If you’re in this boat, try using a two-step approach to determine your hourly rate:

  1. Calculate what your rate should be, based on all your expenses to complete the job
  2. Investigate the marketplace to see if you should adjust your rate up or down to fit within competitors price ranges (you don’t need to be the cheapest, people know your worth and don’t always trust those who are too cheap!)

Calculate Your Hourly Rate

Price per Service

  • Add up your labour and overhead costs
  • Add the profit you want to earn, then
  • Divide the total by your hours worked.

This is the minimum you must charge to pay your expenses, pay yourself a salary, and earn a profit.

Depending on market conditions, you may be able to charge more for your services, or you might have to reduce your rate a little to be considered if it is a very competitive space.

OR Determine your Ideal Annual Salary

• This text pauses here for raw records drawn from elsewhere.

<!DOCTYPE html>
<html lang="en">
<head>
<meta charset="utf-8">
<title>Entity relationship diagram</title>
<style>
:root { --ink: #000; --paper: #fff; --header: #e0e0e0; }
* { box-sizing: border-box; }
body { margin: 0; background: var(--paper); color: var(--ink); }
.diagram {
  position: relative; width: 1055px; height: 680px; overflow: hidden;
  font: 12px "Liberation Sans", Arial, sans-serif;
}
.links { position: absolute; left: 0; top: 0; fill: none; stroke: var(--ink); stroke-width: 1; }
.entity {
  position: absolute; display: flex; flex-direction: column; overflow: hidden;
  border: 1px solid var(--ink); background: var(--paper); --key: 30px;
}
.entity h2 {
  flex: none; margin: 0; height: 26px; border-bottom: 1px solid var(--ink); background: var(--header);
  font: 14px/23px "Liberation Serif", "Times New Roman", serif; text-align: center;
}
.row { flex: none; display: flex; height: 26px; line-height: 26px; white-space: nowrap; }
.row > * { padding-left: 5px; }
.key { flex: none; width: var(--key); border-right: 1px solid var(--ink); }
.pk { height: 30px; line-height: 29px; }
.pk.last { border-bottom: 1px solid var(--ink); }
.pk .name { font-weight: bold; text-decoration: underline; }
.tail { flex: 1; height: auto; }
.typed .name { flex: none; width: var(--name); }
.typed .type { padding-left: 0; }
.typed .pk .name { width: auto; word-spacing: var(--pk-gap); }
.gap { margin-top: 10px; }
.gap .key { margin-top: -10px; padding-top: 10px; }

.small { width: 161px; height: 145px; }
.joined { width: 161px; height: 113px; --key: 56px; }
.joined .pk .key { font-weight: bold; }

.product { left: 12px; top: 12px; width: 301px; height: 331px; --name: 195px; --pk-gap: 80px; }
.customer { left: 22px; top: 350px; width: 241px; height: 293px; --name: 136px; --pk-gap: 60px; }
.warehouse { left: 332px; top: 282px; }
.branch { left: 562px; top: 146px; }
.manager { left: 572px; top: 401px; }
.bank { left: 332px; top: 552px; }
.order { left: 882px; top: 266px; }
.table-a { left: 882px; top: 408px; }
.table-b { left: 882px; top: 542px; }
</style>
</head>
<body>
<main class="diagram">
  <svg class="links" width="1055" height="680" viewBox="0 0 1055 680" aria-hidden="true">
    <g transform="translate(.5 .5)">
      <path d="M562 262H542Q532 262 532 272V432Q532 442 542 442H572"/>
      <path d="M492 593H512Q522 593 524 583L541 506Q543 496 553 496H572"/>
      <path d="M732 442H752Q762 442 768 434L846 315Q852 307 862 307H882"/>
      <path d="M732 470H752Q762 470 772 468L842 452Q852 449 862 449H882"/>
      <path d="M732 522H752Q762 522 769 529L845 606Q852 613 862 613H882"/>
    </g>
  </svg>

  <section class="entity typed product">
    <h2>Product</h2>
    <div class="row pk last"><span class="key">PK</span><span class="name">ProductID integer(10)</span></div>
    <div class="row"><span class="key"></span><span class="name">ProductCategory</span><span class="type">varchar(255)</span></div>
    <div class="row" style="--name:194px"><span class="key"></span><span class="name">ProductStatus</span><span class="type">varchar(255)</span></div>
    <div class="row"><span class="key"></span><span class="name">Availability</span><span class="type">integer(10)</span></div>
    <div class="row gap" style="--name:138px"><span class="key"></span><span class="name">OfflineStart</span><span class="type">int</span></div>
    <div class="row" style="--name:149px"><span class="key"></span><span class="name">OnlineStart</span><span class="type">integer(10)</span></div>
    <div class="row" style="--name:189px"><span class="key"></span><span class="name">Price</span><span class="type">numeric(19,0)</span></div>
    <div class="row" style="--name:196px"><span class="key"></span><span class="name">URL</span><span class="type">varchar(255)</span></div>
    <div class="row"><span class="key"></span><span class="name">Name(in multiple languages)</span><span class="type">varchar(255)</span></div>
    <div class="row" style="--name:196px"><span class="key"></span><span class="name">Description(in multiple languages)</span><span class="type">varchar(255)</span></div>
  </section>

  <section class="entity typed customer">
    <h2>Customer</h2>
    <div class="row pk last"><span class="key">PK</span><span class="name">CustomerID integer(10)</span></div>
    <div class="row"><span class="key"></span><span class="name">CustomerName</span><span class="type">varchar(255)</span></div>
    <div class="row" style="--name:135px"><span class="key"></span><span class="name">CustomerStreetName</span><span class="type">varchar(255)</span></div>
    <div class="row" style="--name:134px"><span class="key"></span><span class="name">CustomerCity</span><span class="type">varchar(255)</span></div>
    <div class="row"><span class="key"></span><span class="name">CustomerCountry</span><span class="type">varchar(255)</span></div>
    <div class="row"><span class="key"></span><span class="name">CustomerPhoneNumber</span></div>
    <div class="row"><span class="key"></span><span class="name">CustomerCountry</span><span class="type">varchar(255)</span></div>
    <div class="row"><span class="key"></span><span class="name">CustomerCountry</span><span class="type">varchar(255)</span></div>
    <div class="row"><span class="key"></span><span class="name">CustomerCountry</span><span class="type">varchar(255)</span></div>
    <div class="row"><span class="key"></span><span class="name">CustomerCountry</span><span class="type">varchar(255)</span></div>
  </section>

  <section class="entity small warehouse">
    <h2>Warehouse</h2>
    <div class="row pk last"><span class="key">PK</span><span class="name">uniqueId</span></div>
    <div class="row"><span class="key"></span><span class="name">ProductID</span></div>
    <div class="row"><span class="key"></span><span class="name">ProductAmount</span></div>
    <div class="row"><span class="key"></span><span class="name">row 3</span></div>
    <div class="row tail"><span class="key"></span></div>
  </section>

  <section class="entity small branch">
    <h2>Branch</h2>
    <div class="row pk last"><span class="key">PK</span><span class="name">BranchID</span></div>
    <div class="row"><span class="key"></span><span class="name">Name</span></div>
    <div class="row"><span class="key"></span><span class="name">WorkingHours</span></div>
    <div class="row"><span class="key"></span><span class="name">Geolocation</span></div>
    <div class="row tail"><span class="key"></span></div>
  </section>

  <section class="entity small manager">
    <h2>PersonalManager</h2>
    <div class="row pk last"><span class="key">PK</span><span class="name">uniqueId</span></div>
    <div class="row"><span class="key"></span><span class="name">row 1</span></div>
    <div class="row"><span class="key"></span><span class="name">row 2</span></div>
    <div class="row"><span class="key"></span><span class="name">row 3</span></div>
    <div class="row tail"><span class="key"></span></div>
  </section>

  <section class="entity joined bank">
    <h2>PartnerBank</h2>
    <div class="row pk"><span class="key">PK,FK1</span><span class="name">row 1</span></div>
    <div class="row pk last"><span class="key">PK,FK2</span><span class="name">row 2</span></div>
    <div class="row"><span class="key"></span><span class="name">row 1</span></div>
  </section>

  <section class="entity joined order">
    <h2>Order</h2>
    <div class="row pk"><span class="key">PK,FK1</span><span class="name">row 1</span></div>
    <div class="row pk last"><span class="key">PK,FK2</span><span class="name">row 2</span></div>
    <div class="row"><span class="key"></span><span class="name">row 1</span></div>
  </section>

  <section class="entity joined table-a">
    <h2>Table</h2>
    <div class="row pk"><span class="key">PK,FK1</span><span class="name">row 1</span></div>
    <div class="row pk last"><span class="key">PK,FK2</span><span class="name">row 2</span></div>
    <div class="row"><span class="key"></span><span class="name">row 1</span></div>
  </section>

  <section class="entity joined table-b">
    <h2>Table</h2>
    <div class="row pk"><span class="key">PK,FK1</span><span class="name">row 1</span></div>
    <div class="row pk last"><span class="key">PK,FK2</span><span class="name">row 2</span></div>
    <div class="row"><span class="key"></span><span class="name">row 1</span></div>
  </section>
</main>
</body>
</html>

  • Pick a figure for your required annual salary (what you want/need to earn)
  • Compute annual overheads

 Include all of the costs you incur to do business. For example: business registrations, website costs, phone plans, office equipment, travel expenses, business insurance etc

  • Determine billable hours

How many hours will you work and get paid for during the year.

– Allow for at least 25% to 35% of your time on tasks that you can’t bill to clients, such as bookkeeping, marketing, admin and upgrading your skills

– Deduct the number of weeks holiday per year you will take

Hourly Rate Charge

– Total of (Ideal Salary + Overheads) DIVIDED by the number of actual hours you can work = hourly charge rate

Investigate the Marketplace

  • Determine whether your calculated hourly rate is realistic
  • Investigate your industry and competition

– Contact a professional organization or trade association for your field

– Ask competitors, or check their rates on websites

  • Talk to potential clients and customers – for example, attend trade shows and business conventions.
  • You may discover that your ideal hourly rate is way off the market rate in either direction – it’s OK to be different so long as you know your true worth!

However, if you’re highly skilled and performing work of unusually high quality, don’t be afraid to ask for more than others. Many potential clients believe that they get what they pay for and are willing to pay more for quality!

So are you charging what you worth?

If you need any help with your business strategic planning, or have the need to outsource some tasks to allow you to focus on what brings in the money for your business – Your Business Helper is here to support you, call now 0414210979

Happy planning!